An Intraoral Light Device with Antibacterial Action: At the Borders of Science, Technology and Business
PhotOral, Inc. is working with designers to create a device that will either look like a mouth guard or a lollipop that will contain blue light LEDs that can be recharged between uses. Inserted into the mouth twice a day for 30-60 seconds, it aims to selectively target pathogenic bacteria, and as a cumulative effect, suppress them to prevent periodontal disease. The mouth has about 700 types of bacteria, some of which are good and others harmful. Current methods now like dental floss, tooth brushes, and antiseptics aim to eliminate everything. They also kill the good bacteria in the oral cavity. We want to restore a healthy bacterial balance in the mouth and prevent disease.
Dr. Soukos is a translational medical scientist and entrepreneur with expertise in the field of photomedicine and oral medicine. He is the Founder and Chief Scientific Officer of PhotOral, Inc., a life science startup that is creating the first intra-oral blue light wellness device using licensed technology from The Applied Molecular Photomedicine Laboratory at Harvard-affiliated Forsyth Institute in Cambridge, Massachusetts. He is an Academic Teacher in the Departments of Physics and Biology at Northeastern University.
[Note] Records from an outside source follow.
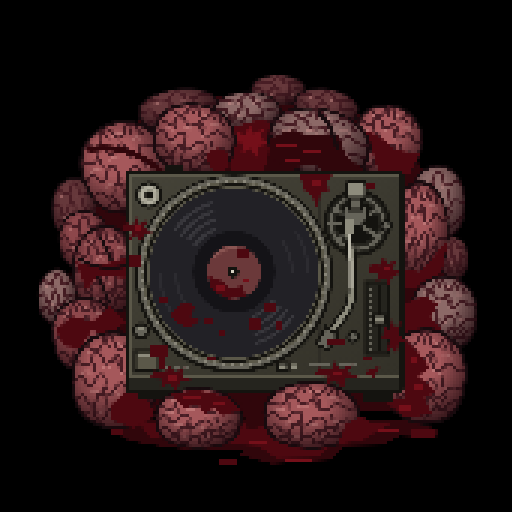
<!DOCTYPE html>
<html lang="en">
<head>
<meta charset="utf-8">
<title>Turntable among brains</title>
<style>
:root{
  --night:#000;--ink:#170b0e;--fold:#481d24;
  --pink:#a5585b;--rose:#8d474b;--grey:#8c6967;--dusk:#66383b;
  --blood:#4d0810;--blood-lit:#740f19;--blood-deep:#30060b;
  --case:#3b392f;--case-lit:#5b5849;--case-dark:#25241e;--line:#14130f;
  --metal:#8d8b7c;--metal-mid:#66645a;--vinyl:#222126;--groove:#39383d;--label:#6b393a;
}
html,body{margin:0;background:var(--night);overflow:hidden}
svg{display:block;width:512px;height:512px}
.pink{color:var(--pink)}.rose{color:var(--rose)}.grey{color:var(--grey)}.dusk{color:var(--dusk)}
.body{fill:currentColor;stroke:var(--ink);stroke-width:4}
.folds{fill:none;stroke:var(--fold);stroke-width:2.6}
.glints{fill:none;stroke:#e0a09c;stroke-opacity:.4;stroke-width:2.4}
.body,.folds,.glints{vector-effect:non-scaling-stroke}
.blood{fill:var(--blood)}.blood-lit{fill:var(--blood-lit)}.blood-deep{fill:var(--blood-deep)}
.case{fill:var(--case)}.case-lit{fill:var(--case-lit)}.case-dark{fill:var(--case-dark)}
.line{fill:var(--line)}.metal{fill:var(--metal)}.mid{fill:var(--metal-mid)}
.ring{fill:none}
.outlined{stroke:var(--line);stroke-width:3}
</style>
</head>
<body>
<svg viewBox="0 0 512 512" role="img" aria-label="Pixel drawing of a blood-stained turntable surrounded by a heap of brains">
<defs>
  <filter id="pixels" filterUnits="userSpaceOnUse" x="0" y="0" width="512" height="512" color-interpolation-filters="sRGB">
    <feFlood x="1" y="1" width="1" height="1" flood-color="#fff"/>
    <feComposite x="0" y="0" width="3" height="3" in2="SourceGraphic" operator="over" result="blank"/>
    <feFlood x="1" y="1" width="1" height="1" flood-color="#fff" result="dot"/>
    <feOffset in="dot" dx="0" dy="0" x="0" y="0" width="3" height="3" result="cell"/>
    <feTile in="cell" x="0" y="0" width="512" height="512" result="grid"/>
    <feComposite in="SourceGraphic" in2="grid" operator="in" x="0" y="0" width="512" height="512"/>
    <feMorphology operator="dilate" radius="1" x="0" y="0" width="512" height="512"/>
  </filter>
  <radialGradient id="shade" cx=".42" cy=".34" r=".66">
    <stop offset=".35" stop-color="#1c070c" stop-opacity="0"/>
    <stop offset="1" stop-color="#1c070c" stop-opacity=".75"/>
  </radialGradient>
  <linearGradient id="case-face" x1="0" y1="0" x2="1" y2="1">
    <stop offset="0" stop-color="#454338"/><stop offset="1" stop-color="#333128"/>
  </linearGradient>
  <path id="lobe" d="M-48 6C-52-18-40-40-18-46C-4-52 14-50 26-42C42-34 52-14 49 6C50 28 36 44 18 47C4 52-12 50-24 44C-40 38-48 24-48 6Z"/>
  <clipPath id="lobe-clip"><use href="#lobe"/></clipPath>
  <g id="brain">
    <use href="#lobe" class="body"/>
    <g clip-path="url(#lobe-clip)">
      <path class="glints" d="M-30-28q6-8 12-2M-2-36q8-4 12 2M18-24q6-6 10 2M-38-6q6-6 10 0M-14-12q6-6 10 0M8-6q8-6 10 2M-28 14q6-6 10 0M-4 16q6-6 10 0M24 10q6-4 8 4M-18 34q6-4 10 0M10 34q6-6 10-2"/>
      <path class="folds" d="M-38-34c10-6 12 8 20 2s2-16 12-14 4 16 14 14 4-14 14-10 2 14 12 14M-50-16c8-8 12 4 20 0s0-12 10-12 4 14 14 10 8-12 14-4-4 14 6 14 8-12 16-8 6 10 18 4M-48 4c6-10 12-8 14-2s8 6 12-2 12-8 12 2-8 10 0 14 10-10 16-12 10 2 8 10 8 8 14 0 8-8 20-4M-46 22c8-8 10-8 14 0s10 4 12-4 10-4 10 4-4 12 6 10 8-12 16-10 4 14 14 10 6-10 18-10M-36 38c6-8 12-8 14 0s10 4 14-4 10 0 10 6 10 4 12-4 10-6 22 0M-24-18v10M2-22l6 10M-8 8l-8 8M20-2l4 10M30 18l-6 8M-26 24l6 10M8 24l2 8M-10-44l4 10M22-38l-4 8"/>
    </g>
    <use href="#lobe" fill="url(#shade)"/>
  </g>
  <g id="small-brain">
    <use href="#lobe" class="body"/>
    <g clip-path="url(#lobe-clip)">
      <path class="glints" d="M-28-18q10-12 18-2M6-20q10-10 18 0M-24 16q8-10 16 0M14 14q8-8 14 2"/>
      <path class="folds" d="M-42-24c10-14 20 8 30-2s4-20 16-14 0 20 14 18 10-12 26-2M-50 4c10-16 20-10 20 0s16 6 18-6 18-6 14 6 14 14 20 2 14-8 30-4M-42 28c10-14 20-10 22 0s16 0 18-10 18 0 16 10 14 4 32-8M-10-24l4 14M20-16l2 14M-18 8l2 12M24 10l-4 14"/>
    </g>
    <use href="#lobe" fill="url(#shade)"/>
  </g>
  <path id="splat" d="M-16-8L-6-5L-3-16L2-6L12-12L8-2L18 4L7 6L4 18L-2 8L-11 14L-8 3L-20 2Z"/>
</defs>

<rect width="512" height="512" fill="var(--night)"/>

<g filter="url(#pixels)">
  <g id="puddle">
    <path class="blood-deep" d="M102 426L150 420H410L438 430L436 438L400 436L382 445L345 446L330 460L272 464L240 455L246 449L190 450L160 446L130 441Z"/>
    <path class="blood" d="M140 424H390L366 438L338 440L318 457L276 458L258 446L150 438Z"/>
    <path class="blood-lit" d="M250 440H266V443H250ZM284 459H312V462H284ZM346 436H366V439H346ZM378 430H398V433H378Z"/>
    <path class="blood" d="M220 460H238V464H220ZM412 430H434V437H412ZM110 430H122V434H110Z"/>
  </g>

  <g id="rear-brains">
    <path class="blood-deep" d="M80 180L160 100L300 90L400 130L450 220L450 370L400 410H110L65 330Z"/>
    <use href="#small-brain" class="dusk" transform="translate(278 90) scale(.54 .3)"/>
    <use href="#small-brain" class="dusk" transform="translate(178 109) rotate(-8) scale(.8 .4)"/>
    <use href="#small-brain" class="dusk" transform="translate(326 107) rotate(8) scale(.64 .36)"/>
    <use href="#small-brain" class="grey" transform="translate(247 111) scale(.66 .38)"/>
    <use href="#small-brain" class="dusk" transform="translate(74 208) scale(.44 .6)"/>
    <use href="#small-brain" class="grey" transform="translate(438 202) scale(.54 .74)"/>
    <use href="#small-brain" class="dusk" transform="translate(454 258) scale(.28 .42)"/>
    <use href="#small-brain" class="grey" transform="translate(57 297) scale(.38 .56)"/>
    <use href="#small-brain" class="rose" transform="translate(84 240) scale(.5 .58)"/>
  </g>

  <g id="upper-brains">
    <use href="#brain" class="pink" transform="translate(387 141) rotate(15) scale(.7 .72)"/>
    <path class="blood" d="M354 130L376 134L396 150L420 154L410 174L380 176L372 150Z"/>
    <path class="blood" d="M230 128L258 120L284 124L272 150L262 174L232 174Z"/>
    <use href="#splat" class="blood-lit" transform="translate(252 140)"/>
    <use href="#brain" class="grey" transform="translate(319 142) rotate(12) scale(1.02 .66)"/>
    <path class="blood-deep" d="M270 138L292 130L310 136L338 134L346 156L364 170L326 174L316 164L290 168L268 158Z"/>
    <path class="blood-lit" d="M276 143H296V147H276ZM304 150H322V154H304ZM284 158H300V162H284Z"/>
    <path d="M318 112L330 126L338 150" fill="none" stroke="var(--ink)" stroke-width="4"/>
    <use href="#brain" class="pink" transform="translate(125 167) rotate(-20) scale(.88 .92)"/>
    <path d="M88 150C112 144 142 152 164 174" fill="none" stroke="var(--blood-deep)" stroke-width="6"/>
    <use href="#brain" class="pink" transform="translate(194 139) rotate(10) scale(.82 .7)"/>
    <path class="blood" d="M206 154L216 148L226 150L230 166L218 174L210 168Z"/>
  </g>

  <g id="side-brains">
    <use href="#brain" class="rose" transform="translate(106 270) scale(.66 .88)"/>
    <path class="blood" d="M76 262L96 266L126 258V278L98 276L86 290Z"/>
    <path d="M78 258Q98 272 126 266M100 236L112 262M98 276L110 304" fill="none" stroke="var(--ink)" stroke-width="3"/>
    <use href="#brain" class="rose" transform="translate(86 335) rotate(-10) scale(.68 .74)"/>
    <path class="blood" d="M56 330L72 316L92 322L110 306L126 322L106 336L92 330L80 348L64 346Z"/>
    <use href="#brain" class="pink" transform="translate(114 380) scale(.84 .96)"/>
    <path class="blood" d="M112 404L126 392L146 396L156 416L134 428L112 420Z"/>
    <use href="#brain" class="pink" transform="translate(420 230) scale(.56 .96)"/>
    <path class="blood" d="M400 268L420 272L448 240L442 270L424 288H402Z"/>
    <use href="#brain" class="grey" transform="translate(444 313) scale(.66 .74)"/>
    <path class="blood" d="M404 304L424 296L438 304L430 318L442 330L420 328L404 340Z"/>
    <use href="#brain" class="pink" transform="translate(425 376) rotate(8) scale(.82 .94)"/>
    <path class="blood" d="M404 338L418 352L430 368L418 376L436 392L424 398L432 414L404 418L384 400H404Z"/>
    <path class="blood-lit" d="M410 356H418V362H410ZM414 384H424V389H414ZM398 406H412V411H398Z"/>
  </g>

  <g id="turntable">
    <path class="line" d="M138 388H168V400H138ZM362 388H392V402H362ZM166 166H184V174H166Z"/>
    <rect class="line" x="125" y="171" width="279" height="222" rx="5"/>
    <rect x="129" y="175" width="271" height="202" fill="url(#case-face)"/>
    <path class="case-lit" d="M129 175H400V178H129ZM129 178H132V376H129Z"/>
    <rect class="case-dark" x="129" y="378" width="271" height="11"/>
    <path class="case-lit" d="M129 376H400V379H129Z"/>
    <path d="M140 183H390M320 190V370" fill="none" stroke="#2f2d26" stroke-width="2"/>

    <g id="platter">
      <circle class="line" cx="234" cy="274" r="99"/>
      <circle cx="234" cy="273" r="94" fill="var(--case-lit)"/>
      <circle class="ring" cx="234" cy="273" r="94" stroke="var(--metal-mid)" stroke-width="4"/>
      <circle class="ring" cx="234" cy="273" r="88" stroke="var(--line)" stroke-width="3"/>
      <circle class="ring" cx="234" cy="273" r="92" stroke="#8a877a" stroke-width="3" stroke-dasharray="3 6"/>
      <circle cx="234" cy="273" r="85" fill="var(--vinyl)"/>
      <g class="ring" stroke="var(--groove)" stroke-width="3">
        <path d="M175 230A73 73 0 0 1 212 203M181 236A65 65 0 0 1 214 211M188 240A57 57 0 0 1 216 219M194 246A48 48 0 0 1 216 229M293 316A73 73 0 0 1 256 343M287 310A65 65 0 0 1 254 335M280 306A57 57 0 0 1 252 327M274 300A48 48 0 0 1 252 317"/>
        <path d="M160 272A74 74 0 0 0 178 321M308 273A74 74 0 0 0 296 232M176 272A58 58 0 0 0 188 308M292 273A58 58 0 0 0 282 240" stroke="#2c2b30"/>
      </g>
      <circle cx="234" cy="272" r="41" fill="#141317"/>
      <circle cx="234" cy="272" r="27" fill="var(--label)"/>
      <path d="M214 258Q222 246 238 248" fill="none" stroke="#8a5552" stroke-width="3"/>
      <path class="blood" d="M208 276L220 280L230 288L242 286L246 296L228 299L212 290ZM238 250H248V258H238Z"/>
      <path class="blood-lit" d="M216 284H224V290H216ZM244 278H250V283H244Z"/>
      <circle class="line" cx="233" cy="272" r="6"/>
      <rect x="231" y="270" width="4" height="4" fill="#d6d1c2"/>
      <path class="blood" d="M184 302L196 306L190 316L200 320L190 328L178 324L170 314ZM250 318H262V330H250ZM264 302H276V313H264ZM204 318H213V325H204ZM158 296H168V303H158ZM276 322H282V329H276ZM218 330H226V336H218Z"/>
    </g>

    <g id="adapter">
      <circle class="metal outlined" cx="149" cy="195" r="12"/>
      <circle class="ring" cx="149" cy="195" r="7" stroke="#b3b0a0" stroke-width="3"/>
      <circle class="line" cx="149" cy="195" r="4"/>
    </g>

    <g id="tonearm">
      <circle class="case-dark outlined" cx="357" cy="223" r="32"/>
      <circle class="ring" cx="357" cy="223" r="26" stroke="var(--metal-mid)" stroke-width="3"/>
      <circle class="line" cx="357" cy="223" r="21"/>
      <path d="M334 208L380 238M338 240L378 208M328 224H342" stroke="var(--metal-mid)" stroke-width="4"/>
      <circle class="mid outlined" cx="355" cy="214" r="13"/>
      <rect class="metal outlined" x="346" y="181" width="20" height="19" rx="5"/>
      <rect class="mid outlined" x="350" y="198" width="12" height="12"/>
      <path d="M347 222L352 262V292Q352 306 340 320L330 334" fill="none" stroke="var(--line)" stroke-width="10"/>
      <path d="M347 222L352 262V292Q352 306 340 320L330 334" fill="none" stroke="var(--metal)" stroke-width="5"/>
      <path d="M348 226L351 262V288" fill="none" stroke="#c1beb0" stroke-width="3"/>
      <path class="mid outlined" d="M326 327L338 335L328 350L316 344Z"/>
      <rect class="metal" x="344" y="219" width="9" height="15"/>
      <circle class="mid outlined" cx="386" cy="226" r="5"/>
    </g>

    <g id="pitch-slider">
      <rect class="case-dark outlined" x="366" y="282" width="22" height="72"/>
      <path class="line" d="M377 286H382V350H377Z"/>
      <path d="M371 288V350" stroke="var(--metal-mid)" stroke-width="4" stroke-dasharray="2 4"/>
      <rect class="metal outlined" x="374" y="315" width="12" height="9"/>
    </g>

    <g id="controls">
      <circle class="mid outlined" cx="141" cy="331" r="7"/>
      <rect class="metal" x="139" y="326" width="4" height="5"/>
      <rect class="case-lit outlined" x="135" y="351" width="24" height="19"/>
      <path class="metal" d="M139 355H155V358H139Z"/>
      <path class="mid" d="M165 365H171V369H165ZM174 365H180V369H174ZM183 365H189V369H183Z"/>
      <rect class="metal outlined" x="278" y="363" width="10" height="8"/>
      <circle class="metal" cx="294" cy="367" r="3"/>
      <circle class="mid outlined" cx="353" cy="337" r="5"/>
      <path class="mid" d="M310 363H330V366H310ZM338 363H356V366H338Z"/>
    </g>

    <g id="stains">
      <path class="blood" d="M300 175H332L326 184L330 190L320 194L318 210L312 196L304 190Z"/>
      <use href="#splat" class="blood" transform="translate(138 229) scale(.8)"/>
      <use href="#splat" class="blood" transform="translate(386 270) scale(.9)"/>
      <use href="#splat" class="blood" transform="translate(172 377) scale(1.1 .8)"/>
      <use href="#splat" class="blood" transform="translate(338 374) scale(1.2 .8)"/>
      <use href="#splat" class="blood" transform="translate(394 336) scale(.6 1.2)"/>
      <path class="blood" d="M130 254H140V266H130ZM150 344H168V356H164V370H158V356H150ZM206 356H216V361H206ZM362 356H372V361H362ZM364 372L380 366L374 378ZM290 384H306V389H290ZM366 184H376V189H366ZM328 338H344V345H328Z"/>
      <path class="blood-lit" d="M312 180H320V185H312ZM134 226H140V231H134ZM168 376H176V380H168ZM334 372H342V376H334ZM384 266H390V271H384Z"/>
    </g>
  </g>

  <g id="front-brains">
    <path class="blood-deep" d="M240 404L264 396L272 424L248 430Z"/>
    <use href="#brain" class="pink" transform="translate(198 418) scale(.86 .6)"/>
    <path class="blood" d="M170 394L196 390L226 396L240 410L222 416L214 408L204 414L198 404L184 408Z"/>
    <path class="blood-lit" d="M184 395H200V399H184ZM212 402H224V406H212Z"/>
    <use href="#brain" class="pink" transform="translate(311 415) scale(.95 .66)"/>
    <path class="blood" d="M346 424L362 416L374 426L364 440L338 444Z"/>
  </g>
</g>
</svg>
</body>
</html>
Dr Soukos formely directed the Applied Molecular Photomedicine Laboratory (the first photomedicine lab in the field of oral research worldwide) at the Forsyth Institute (2002-2015).